(THE RECORDS):

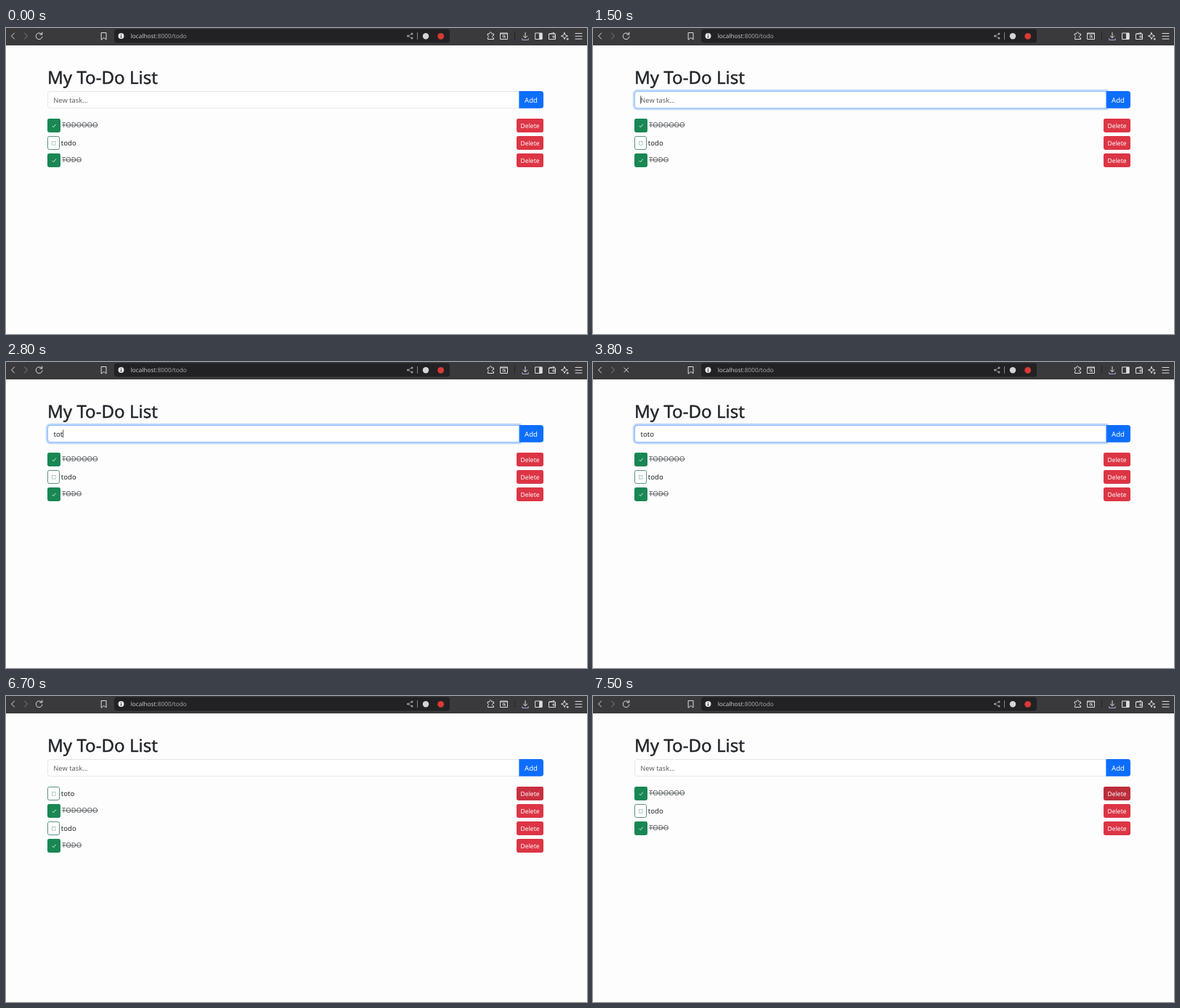
An HTML page for the animation above (8000 ms loop, 800 by 422 pixels).

```html
<!DOCTYPE html>
<html lang="en">
<head>
<meta charset="utf-8">
<title>My To-Do List</title>
<style>
  html, body { margin: 0; width: 100%; height: 100%; overflow: hidden; background: #fdfdfd; }
  svg { display: block; width: 100%; height: 100%; }
  text { font: 9.6px "Noto Sans", "Open Sans", sans-serif; fill: #212529; text-rendering: geometricPrecision; }
  .title { font-size: 24.1px; stroke: #212529; stroke-width: .4px; }
  .hint { font-size: 9.3px; fill: #5c6064; }
  .url { font-size: 8.25px; fill: #c9c9cc; }
  .url tspan { fill: #a4a4a8; }
  .small { font-size: 8.55px; fill: #fff; }
  .light { fill: #fff; }
  .done { fill: #585c5f; text-decoration: line-through; }
  .icon { fill: none; stroke: #dedee0; stroke-width: 1; stroke-linecap: round; stroke-linejoin: round; }
  .dim { stroke: #85858a; }
  .delete { color: #dc3545; }

  .anim { animation: 8s step-end infinite; }
  .idle { animation-name: idle; }
  .busy { animation-name: busy; }
  .focus { animation-name: focus; }
  .placeholder { animation-name: placeholder; }
  .caret { animation-name: caret; }
  .k1 { animation-name: key1; }
  .k2 { animation-name: key2; }
  .k3 { animation-name: key3; }
  .k4 { animation-name: key4; }
  .added { animation-name: added; }
  .list { animation-name: shift; }
  .press { animation-name: press; }
  .hover { animation-name: hover; }

  @keyframes idle {
    0%, 50%, 92.5% { visibility: visible; }
    47.5%, 90% { visibility: hidden; }
  }
  @keyframes busy {
    0%, 50%, 92.5% { visibility: hidden; }
    47.5%, 90% { visibility: visible; }
  }
  @keyframes focus {
    0%, 48.75% { opacity: 0; }
    17.5% { opacity: .4; }
    18.75% { opacity: .9; }
    20% { opacity: 1; }
  }
  @keyframes placeholder {
    0%, 48.75% { visibility: visible; }
    31.25% { visibility: hidden; }
  }
  @keyframes caret {
    0%, 23.75%, 45%, 100% { visibility: hidden; transform: none; }
    17.5% { visibility: visible; transform: none; }
    31.25% { visibility: visible; transform: translateX(3.7px); }
    33.75% { visibility: visible; transform: translateX(9.4px); }
    35% { visibility: visible; transform: translateX(12.9px); }
    37.5% { visibility: visible; transform: translateX(18.8px); }
  }
  @keyframes key1 { 0%, 48.75% { visibility: hidden; } 31.25% { visibility: visible; } }
  @keyframes key2 { 0%, 48.75% { visibility: hidden; } 33.75% { visibility: visible; } }
  @keyframes key3 { 0%, 48.75% { visibility: hidden; } 35% { visibility: visible; } }
  @keyframes key4 { 0%, 48.75% { visibility: hidden; } 37.5% { visibility: visible; } }
  @keyframes added { 0%, 91.25% { visibility: hidden; } 48.75% { visibility: visible; } }
  @keyframes shift {
    0%, 91.25% { transform: none; }
    48.75% { transform: translateY(24px); }
  }
  @keyframes press {
    0% { color: #dc3545; }
    83.75% { color: #c9303f; }
    85% { color: #bb2d3b; }
    88.75% { color: #b02a37; }
  }
  @keyframes hover {
    0% { color: #dc3545; }
    92.5% { color: #c9303f; }
    93.75% { color: #bb2d3b; }
  }
</style>
</head>
<body>
<svg viewBox="0 0 800 422">
  <defs>
    <g id="delete">
      <rect x="703" width="37" height="19" rx="2.4" fill="currentColor"/>
      <text class="small" x="708.6" y="12.6">Delete</text>
    </g>
    <g id="checked">
      <rect x="57" width="18" height="19" rx="2.4" fill="#198754"/>
      <path d="M63.6 10l1.8 1.8 3.3-4.1" fill="none" stroke="#e4f1ea" stroke-width=".9"/>
    </g>
    <g id="unchecked">
      <rect x="57.5" y=".5" width="16" height="18" rx="2.2" fill="#fff" stroke="#5b917f"/>
      <rect x="63.3" y="7.4" width="4.8" height="4.8" fill="none" stroke="#93b8a0" stroke-width=".7"/>
    </g>
  </defs>

  <rect width="800" height="422" fill="#fdfdfd"/>

  <!-- Browser toolbar -->
  <rect width="800" height="24" fill="#3a3a3d"/>
  <rect x="149" y="1.5" width="462" height="19" rx="4" fill="#222225"/>
  <g class="icon">
    <path d="M11.5 7l-4 4 4 4"/>
    <path class="dim" d="M25.5 7l4 4-4 4"/>
    <path class="anim idle" d="M49.2 8.6a4.4 4.4 0 1 0 .8 3.4M49.8 6v3h-3"/>
    <path class="anim busy" d="M42.8 8l6 6M48.8 8l-6 6"/>
    <path d="M131.5 6.5h6.5v9.5l-3.25-2.6-3.25 2.6z"/>
    <path class="dim" d="M559 8l-5.5 3 5.5 3"/>
    <path class="dim" d="M566.5 6.5v9"/>
    <path d="M663.5 8h2.3a1.6 1.6 0 1 1 3 0h2.7v2.5a1.6 1.6 0 1 0 0 3v2h-8v-2.3a1.6 1.6 0 0 0 0-2.9z"/>
    <path d="M681 7h9.5v8.5H681zM681 8h9.5"/>
    <circle cx="685.5" cy="11.5" r="1.5"/>
    <path d="M686.7 12.7l1 1"/>
    <path d="M700.5 6v10" stroke="#242427"/>
    <path d="M715 6.5v7M712.3 11l2.7 2.7 2.7-2.7"/>
    <path d="M710.8 14.5v2h8.4v-2" stroke="#aaa8d0"/>
    <path d="M729 7h9v8.5h-9z"/>
    <path d="M735 7.5h3v7.5h-3z" fill="#dedee0"/>
    <path d="M747.5 8.5v7h9v-7zM747.5 8.5l7-2v2M753.5 11h3v2h-3z"/>
    <path d="M769 6.5l1.3 3.2 3.2 1.3-3.2 1.3-1.3 3.2-1.3-3.2-3.2-1.3 3.2-1.3zM773.2 14v2.4M772 15.2h2.4"/>
    <path d="M784 7.5h9M784 11.3h9M784 15.1h9"/>
  </g>
  <g fill="#9a9a9f">
    <circle cx="559" cy="8" r="1.5"/>
    <circle cx="553.5" cy="11" r="1.5"/>
    <circle cx="559" cy="14" r="1.5"/>
  </g>
  <circle cx="158.5" cy="11" r="4" fill="#e6e6e8"/>
  <path d="M158.5 8.5v1M158.5 10.5v3" stroke="#222225"/>
  <circle cx="578" cy="11.3" r="4.2" fill="#d4d4d8"/>
  <circle cx="598.7" cy="11.3" r="4.4" fill="#d93a35"/>
  <text class="url" x="171.7" y="14.2">localhost<tspan>:8000/todo</tspan></text>

  <!-- Task form -->
  <text class="title" x="57" y="76.7">My To-Do List</text>
  <path d="M707 87.5H61a3.5 3.5 0 0 0-3.5 3.5v16a3.5 3.5 0 0 0 3.5 3.5h646z" fill="#fff" stroke="#dee2e6" stroke-width=".8"/>
  <path d="M706.4 87h30a3.6 3.6 0 0 1 3.6 3.6v16.6a3.6 3.6 0 0 1-3.6 3.6h-30z" fill="#0d6efd"/>
  <text class="light" x="714" y="102.6">Add</text>
  <g class="anim focus" fill="none">
    <path d="M708.2 86H61a5 5 0 0 0-5 5v16a5 5 0 0 0 5 5h647.2z" stroke="#0d6efd" stroke-opacity=".27" stroke-width="2.4" stroke-linejoin="round"/>
    <path d="M706.8 87.5H61a3.5 3.5 0 0 0-3.5 3.5v16a3.5 3.5 0 0 0 3.5 3.5h645.8z" stroke="#86b7fe" stroke-width=".9"/>
  </g>
  <text class="hint anim placeholder" x="65.3" y="102.6">New task...</text>
  <text x="65.5" y="102.6"><tspan class="anim k1">t</tspan><tspan class="anim k2">o</tspan><tspan class="anim k3">t</tspan><tspan class="anim k4">o</tspan></text>
  <rect class="anim caret" x="65.4" y="93.5" width=".8" height="11" fill="#212529"/>

  <!-- Tasks -->
  <g class="anim added">
    <g transform="translate(0 125)">
      <use href="#unchecked"/>
      <text x="75.8" y="12.5">toto</text>
      <use href="#delete" class="delete anim press"/>
    </g>
  </g>
  <g class="anim list">
    <g transform="translate(0 125)">
      <use href="#checked"/>
      <text class="done" x="77" y="12.3">TODOOOO</text>
      <use href="#delete" class="delete anim hover"/>
    </g>
    <g transform="translate(0 149)">
      <use href="#unchecked"/>
      <text x="75.8" y="12.5">todo</text>
      <use href="#delete" class="delete"/>
    </g>
    <g transform="translate(0 173)">
      <use href="#checked"/>
      <text class="done" x="77" y="12.3">TODO</text>
      <use href="#delete" class="delete"/>
    </g>
  </g>
</svg>
</body>
</html>
```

(EXERCISE BRIEF):
Copy out every line of the listing that includes the string "rect".

(SOLUTION TO THE EXERCISE):
      <rect x="703" width="37" height="19" rx="2.4" fill="currentColor"/>
      <rect x="57" width="18" height="19" rx="2.4" fill="#198754"/>
      <rect x="57.5" y=".5" width="16" height="18" rx="2.2" fill="#fff" stroke="#5b917f"/>
      <rect x="63.3" y="7.4" width="4.8" height="4.8" fill="none" stroke="#93b8a0" stroke-width=".7"/>
  <rect width="800" height="422" fill="#fdfdfd"/>
  <rect width="800" height="24" fill="#3a3a3d"/>
  <rect x="149" y="1.5" width="462" height="19" rx="4" fill="#222225"/>
  <rect class="anim caret" x="65.4" y="93.5" width=".8" height="11" fill="#212529"/>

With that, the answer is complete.